I’ve been incredibly lucky in that I’ve walked with nature all my life and feel deep down that it’s at the core of my own health and wellbeing and my deep passion and sense of responsibility for nature.
Unfortunately, I see a growing disconnect between ourselves and the rest of nature, which I believe is at the root of many of the global challenges we face, for example, climate change, biodiversity loss, and yes, even pandemics such as Covid-19. I believe that reconnecting with nature is fundamental to tackling these challenges. We need to reconnect at every level, from the local to the global. However, this reconnection has to start with us as individuals.
We personally need to find time and ways to get close to nature, ideally on our doorstep. From my experience, I strongly feel the best way of connecting with our surroundings is by going for a walk. The pace of a walk, its quietness, and its ability to heighten all of our senses to tune into nature is like no other activity.
Walking with Nature aims to do exactly that. The campaign aims to encourage all of us to go for a walk, connect more with nature, and at the same time do small things to improve the walking environment. Throughout the 6-week campaign, we’ll be sharing tips and some pretty cool prizes! Each week will focus on a specific theme. For Week 1, the theme is kindness. Future weeks will focus on birds, volunteering, litter, woodlands, and the weather.

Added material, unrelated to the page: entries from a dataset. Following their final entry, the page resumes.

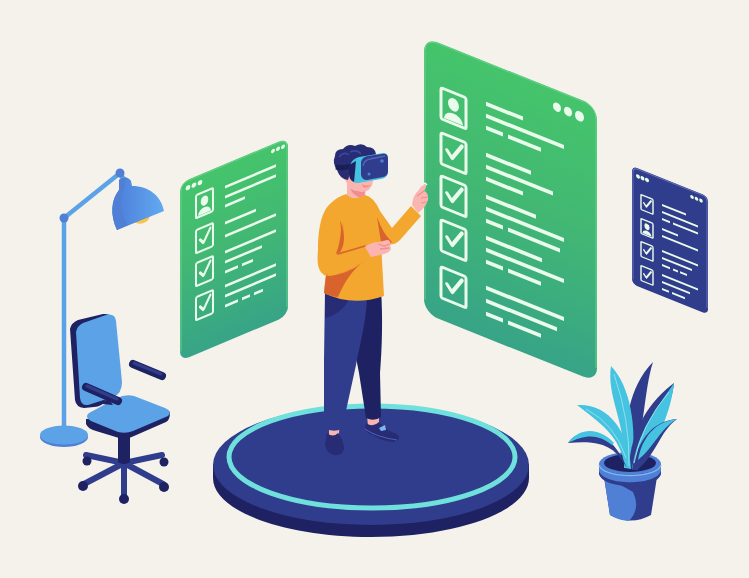
<!DOCTYPE html>
<html lang="en">
<head>
<meta charset="utf-8">
<title>Virtual reality task boards</title>
<style>
:root{--paper:#f5f2eb;--navy:#303c8c;--ink:#1f2262;--deep:#272c74;--sky:#5ba3e6;--blue:#4f80d6;--pale:#7db8ee;--teal:#6fe0dc;--cyan:#45c3e0;--orange:#f3a72f;--rust:#d9632c;--skin:#fbb5b0;--rose:#f08d92;--mint:#e9fbea}
html,body{margin:0;height:100%;overflow:hidden;background:var(--paper)}
svg{display:block;width:749px;height:578px}
.paper{fill:var(--paper)}.navy{fill:var(--navy)}.ink{fill:var(--ink)}.deep{fill:var(--deep)}.sky{fill:var(--sky)}.blue{fill:var(--blue)}.pale{fill:var(--pale)}.cyan{fill:var(--cyan)}.orange{fill:var(--orange)}.rust{fill:var(--rust)}.skin{fill:var(--skin)}.rose{fill:var(--rose)}.mint{fill:var(--mint)}
.board-green{fill:url(#green)}
.rows,.box,.tick{fill:none;stroke:var(--mint)}
.tick{stroke-linecap:round;stroke-linejoin:round}
.pole{fill:none;stroke:var(--sky);stroke-linecap:round;stroke-linejoin:round}
.leg{fill:none;stroke:var(--navy);stroke-width:6;stroke-linecap:round}
.ring{fill:none;stroke:var(--teal);stroke-width:5}
.fold{fill:none;stroke:var(--rust);stroke-width:1.5;stroke-linecap:round}
</style>
</head>
<body>
<svg viewBox="0 0 749 578" role="img" aria-label="Person in a virtual reality headset touching floating task boards">
<defs>
<linearGradient id="green" x1="0" y1="0" x2="0" y2="1"><stop offset="0" stop-color="#45c46b"/><stop offset=".45" stop-color="#42b873"/><stop offset="1" stop-color="#37a487"/></linearGradient>
<linearGradient id="shade" x1="0" y1="0" x2="1" y2="0"><stop offset="0" stop-color="#4b7bd8"/><stop offset="1" stop-color="#62aaf0"/></linearGradient>
<g id="check"><rect class="box" width="25" height="31" rx="2" stroke-width="3"/><path class="tick" d="M6 15L11 21L21 5" stroke-width="3.6"/></g>
<g id="profile"><rect class="box" width="25" height="31" rx="2" stroke-width="3"/><ellipse class="mint" cx="12.5" cy="12" rx="5.5" ry="6.5"/><path class="mint" d="M3 29C4 18 21 18 22 29Z"/></g>
</defs>
<rect class="paper" width="749" height="578"/>

<g id="lamp">
<ellipse class="blue" cx="64" cy="437" rx="24" ry="10"/>
<ellipse class="sky" cx="64" cy="435" rx="24" ry="9.5"/>
<path class="pole" d="M64 433V218L120 173" stroke-width="4.5"/>
<circle class="blue" cx="64" cy="218" r="4.5"/>
<path class="pole" d="M120 173L125 182" stroke-width="5"/>
<circle class="blue" cx="120" cy="173" r="4.5"/>
<path d="M133 221C138 226 150 224 150 214L140 212Z" fill="#f7c548"/>
<path d="M119 180Q126 174 131 181L132 186C149 186 161 196 164 211L117 230C110 215 111 200 119 190Z" fill="url(#shade)"/>
<path class="blue" d="M119 180Q122 177 126 178L124 189C118 202 122 216 128 225L117 230C110 215 111 200 119 190Z"/>
</g>

<g id="board-left" transform="matrix(1 -.42 0 1 180 183)">
<rect class="board-green" width="108" height="178" rx="9"/>
<path d="M1 169V9Q1 1 9 1H99Q107 1 107 9V169" fill="none" stroke="#66d28b" stroke-width="1"/>
<g class="mint"><circle cx="8" cy="8" r="2.4"/><circle cx="14" cy="8" r="2.4"/><circle cx="20" cy="8" r="2.4"/><circle cx="93" cy="7" r="2"/><circle cx="98" cy="7" r="2"/><circle cx="103" cy="7" r="2"/></g>
<use href="#profile" transform="translate(16 19) scale(.68 .74)"/>
<use href="#check" transform="translate(16 54) scale(.68 .74)"/>
<use href="#check" transform="translate(16 87) scale(.68 .74)"/>
<use href="#check" transform="translate(16 121) scale(.68 .74)"/>
<path class="rows" stroke-width="2.7" d="M45 23H96M45 33H96M45 42H65M45 59H76M45 72H96M45 88H96M45 98H82M45 108H58M62 108H73M45 122H96M45 132H96M45 142H58M62 142H70M74 142H83"/>
</g>

<g id="board-main" transform="matrix(1 .4 0 1 424 37)">
<rect class="board-green" width="173" height="276" rx="14"/>
<path d="M1 262V14Q1 1 14 1H159Q172 1 172 14V262" fill="none" stroke="#66d28b" stroke-width="1"/>
<g class="mint"><ellipse cx="133" cy="17" rx="4" ry="4.5"/><ellipse cx="144" cy="17" rx="4" ry="4.5"/><ellipse cx="155.500" cy="17" rx="4.500" ry="5"/></g>
<use href="#profile" x="17" y="44"/>
<use href="#check" x="17" y="89"/>
<use href="#check" x="17" y="132"/>
<use href="#check" x="17" y="176"/>
<use href="#check" x="17" y="223"/>
<path class="rows" stroke-width="4" d="M62 42H99M62 54H140M62 66H79M84 66H117M62 93H107M62 105H129M62 117H99M62 135H112M62 147H140M62 159H79M84 159H136M62 176H118M62 188H140M62 200H79M84 200H117M62 226H140M62 239H133M62 252H79M84 252H117"/>
</g>

<g id="board-right" transform="matrix(1 .4 0 1 632 166)">
<rect class="navy" width="76" height="118" rx="5"/>
<path d="M1 113V6Q1 1 6 1H70Q75 1 75 6V112" fill="none" stroke="#6470b8" stroke-width="1"/>
<g class="mint"><circle cx="6" cy="8" r="2"/><circle cx="10.500" cy="8" r="2"/><circle cx="15" cy="8" r="2"/><circle cx="60" cy="7" r="1.800"/><circle cx="64.500" cy="7" r="1.800"/><circle cx="69" cy="7" r="1.800"/></g>
<use href="#check" transform="translate(9 25) scale(.48)"/>
<use href="#profile" transform="translate(9 49) scale(.48)"/>
<use href="#check" transform="translate(9 72) scale(.48)"/>
<use href="#check" transform="translate(9 96) scale(.48)"/>
<path class="rows" stroke-width="2" d="M30 27H54M30 34H66M30 41H38M41 41H66M30 51H46M30 58H66M30 73H66M30 80H60M30 87H38M41 87H46M48 87H55M30 97H66M30 104H58M30 111H37M40 111H53"/>
</g>

<g id="platform">
<path class="ink" d="M213 464H529V478C529 511 458 537 371 537S213 511 213 478Z"/>
<ellipse class="navy" cx="371" cy="465" rx="158" ry="60"/>
<ellipse class="ring" cx="372" cy="457" rx="143" ry="51"/>
</g>

<g id="chair">
<path class="leg" d="M124 465V496M124 463L86 455M124 463L162 455M124 463L84 484M124 463L163 484"/>
<g class="ink"><circle cx="124" cy="499" r="5"/><circle cx="87" cy="461" r="4.500"/><circle cx="164" cy="462" r="4.500"/><circle cx="83" cy="486" r="5"/><circle cx="164" cy="487" r="5"/><path d="M118 430H130V462Q124 466 118 462Z"/></g>
<path class="ink" d="M70 329Q71 323 78 320L103 314Q112 313 113 320L106 400Q102 407 94 407L84 408Q76 407 75 400Z"/>
<path class="sky" d="M76 332Q77 326 83 323L106 315Q115 313 116 321L122 382Q122 394 113 397L88 405Q81 406 80 398Z"/>
<path class="ink" d="M86 419V424Q88 429 96 431L119 438Q127 440 134 436L166 422Q170 420 170 412Z"/>
<path class="sky" d="M89 413L117 398Q125 394 134 396L165 408Q173 411 168 416L133 431Q126 434 118 432L91 421Q84 417 89 413Z"/>
<path d="M102 404L108 398L113 405Z" class="ink"/>
<path d="M86 387L118 401M133 364L162 376" fill="none" stroke="#1f2262" stroke-width="8" stroke-linecap="round"/>
<path d="M87 386L117 399M134 363L161 374" fill="none" stroke="#303c8c" stroke-width="3" stroke-linecap="round"/>
</g>

<g id="person">
<g id="legs">
<path class="skin" d="M329 426H340L338 438H329ZM367 414H379V427H368Z"/>
<path class="ink" d="M350 293L381 290C383 318 382 349 380 373L381 417Q374 422 366 418L359 373L347 312Z"/>
<path class="navy" d="M325 291L367 299C366 322 360 344 356 365L342 429Q333 433 324 428L324 360Z"/>
<path class="deep" d="M325 291L349 300Q340 315 325 318Z"/>
<path class="deep" d="M327 433Q333 438 338 433Q344 441 344 449Q342 456 334 455Q326 453 325 444Z"/>
<path class="deep" d="M366 423Q373 428 379 422Q386 431 397 434Q402 440 394 442Q383 442 373 435Q363 432 366 423Z"/>
<path class="pale" d="M379 428L385 425L386 430L381 431Z"/>
<path d="M365 429Q376 437 397 440" fill="none" stroke="#4f62b8" stroke-width="1"/>
</g>
<path class="skin" d="M347 177L366 184L365 198Q357 208 347 199Z"/>
<path class="rose" d="M350 189Q357 192 365 191L364 198Q355 198 350 189Z"/>
<path class="orange" d="M346 194Q354 202 365 195Q374 197 380 211L392 228L411 206L421 216L400 240Q394 246 386 244L381 242L384 296Q352 307 324 293L326 276C317 272 317 262 318 250C318 230 321 211 331 203Q337 197 346 194Z"/>
<path class="rust" d="M324 293L327 276Q348 274 367 258L364 253L340 251Q345 238 343 222L337 251L329 264Q324 278 324 293Z" opacity=".3"/>
<path class="rust" d="M326 276Q345 276 365 261Q349 271 338 297Q329 296 324 293ZM381 242L377 217Q383 234 392 242Q386 245 381 242ZM336 254Q343 237 340 220Q348 240 340 252Z"/>
<path class="orange" d="M320 254Q321 270 329 276Q344 274 370 257L365 246L337 254Z"/>
<path class="fold" d="M365 246L338 254"/>
<g id="hands">
<path class="skin" d="M365 247Q371 242 379 242L387 240Q391 240 390 244L391 249Q389 253 384 254L371 257Z"/>
<path d="M378 244L384 246L390 244M380 249L389 248" fill="none" stroke="#f08d92" stroke-width="1.300"/>
<path class="skin" d="M412 205Q413 195 418 191L423 184Q427 182 426 187L424 191Q429 193 428 200Q426 207 418 213Z"/>
<path d="M417 196L424 191M421 198L428 197M421 203L427 202" fill="none" stroke="#f08d92" stroke-width="1.200"/>
<path d="M422 186Q424 181 427 185" fill="none" stroke="#e9fbea" stroke-width="1.500"/>
</g>
<g id="head">
<path class="skin" d="M344 160L371 166L373 182Q371 192 361 192Q349 189 345 180Q338 177 339 169Z"/>
<path class="rose" d="M362 184Q367 187 371 184Q368 189 363 187Z"/>
<path class="deep" d="M337 170Q332 163 335 156Q335 149 343 149Q348 143 355 146Q362 142 367 147Q375 147 376 154L375 162L352 166L348 180Q340 179 337 170Z"/>
<path d="M339 157Q344 151 349 155M350 152Q357 149 361 154" fill="none" stroke="#3d49a0" stroke-width="1.500"/>
<path d="M336 167Q345 169 355 165" fill="none" stroke="#1b1d55" stroke-width="5"/>
<path class="cyan" d="M350 165Q352 159 359 157L383 153Q388 153 388 158V173Q387 178 381 179L358 183Q351 183 351 177Z"/>
<path class="ink" d="M349 165L356 161L354 182Q349 180 349 174Z"/>
<path class="navy" d="M361 162Q362 157 368 156L382 154Q388 153 388 159V171Q388 176 383 177L367 180Q362 180 361 175Z"/>
<path d="M363 166Q364 160 370 159L385 156" fill="none" stroke="#5365bd" stroke-width="1.300"/>
<g class="blue"><circle cx="382" cy="161" r="1.800"/><circle cx="369" cy="174" r="1.500"/></g>
</g>
</g>

<g id="plant">
<ellipse class="blue" cx="630" cy="464" rx="31" ry="12"/>
<ellipse class="ink" cx="630" cy="463" rx="26" ry="9"/>
<g id="leaves">
<path class="navy" d="M628 468C622 427 629 386 653 362C644 390 645 428 632 468Z"/>
<path class="cyan" d="M624 468C628 427 606 397 611 366C630 386 638 427 631 468Z"/>
<path class="navy" d="M629 469C630 430 650 401 674 383C671 409 655 440 636 469Z"/>
<path class="cyan" d="M632 469C638 431 655 411 674 383C670 420 652 449 637 470Z"/>
<path class="cyan" d="M625 468C621 436 600 423 577 405C608 403 629 431 631 469Z"/>
<path class="navy" d="M625 465C614 445 598 440 568 443C582 424 611 429 627 468Z"/>
<path class="cyan" d="M612 445C598 434 586 434 568 443C582 424 603 430 614 443Z"/>
<path class="navy" d="M632 470C638 439 653 421 677 419C660 431 656 455 637 470Z"/>
<path class="cyan" d="M638 460C642 438 655 421 677 419C659 430 655 446 638 460Z"/>
<path d="M629 466Q630 420 614 374M626 458Q615 424 586 409M634 463Q641 425 669 392" fill="none" stroke="#8fe0ec" stroke-width="1"/>
</g>
<path class="navy" d="M604 477H657L651 515Q631 526 610 515Z"/>
<path class="blue" d="M604 477Q625 487 633 492Q641 508 629 521Q617 520 610 515Z"/>
<path class="navy" d="M599 464C603 478 657 478 661 464V474C657 490 603 490 599 474Z"/>
<path class="blue" d="M599 464C603 478 657 478 661 464V471C656 486 604 486 599 471Z"/>
<path d="M599 465C603 479 657 479 661 465" fill="none" stroke="#7db8ee" stroke-width="1.300"/>
</g>
</svg>
</body>
</html>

So, this week’s theme is kindness. I wrote a blog on walking and kindness for our autumn Step Count Challenge and to coincide with World Kindness Day. In it, I expressed my delight at how kindness and being kind to each other have grown in prominence recently. It was a personal blog that focused on how walking has helped me to show kindness towards myself and to my family, especially as a grandad to a 5-year-old granddaughter and a son to a once keen walking dad whose mobility is now restricted.
I also see the growing prominence of kindness in my professional life. In the early 2000s Paths for All was heavily involved in the development and implementation of Scotland’s new outdoor access legislation. A key component of the successful implementation of what is now often seen as world-class legislation was the development of the Scottish Outdoor Access Code (SOAC). Basically, we have the right to go on to most land and water to enjoy the outdoors, but (and it’s a big BUT) only if we act responsibly; and the key principles lying behind this responsibility are respect for others and care for the environment.
When I reflect on the fundamental importance of the ‘responsibilities’ principle in SOAC now, what we were really talking about then was kindness. Our right to access is tied to showing kindness to each other and to our environment. I’ve, therefore, been delighted that kindness has found its way into the core messages of many organisations during the Covid-19 pandemic.
Showing kindness should not be restricted to ourselves and our fellow humans.
I believe strongly that being considerate and kind towards our environment, towards other living creatures and our planet is of fundamental importance.
With the climate emergency and biodiversity loss, the planet and life on earth need our kindness more than ever.
Here again, walking can lend a hand. There’s now a growing body of evidence that those who connect with nature, by going Walking in Nature, are more likely to make greener lifestyle choices.
So that’s what Week 1 of our Walking with Nature is all about. It’s nothing more complicated than simply being kind to ourselves, to others, and to our planet by going for a walk in our local greenspaces.
I’ll finish with one very simple example. Have you ever noticed that people passing each other on a path say ‘hello’ with a smile? That’s kindness! Very simple acts of kindness like this can make someone’s and your day better. Try it, it’s lovely and it makes the world a happier and healthier place for us all.
Read Ian's blog on Healthy planet, healthy people.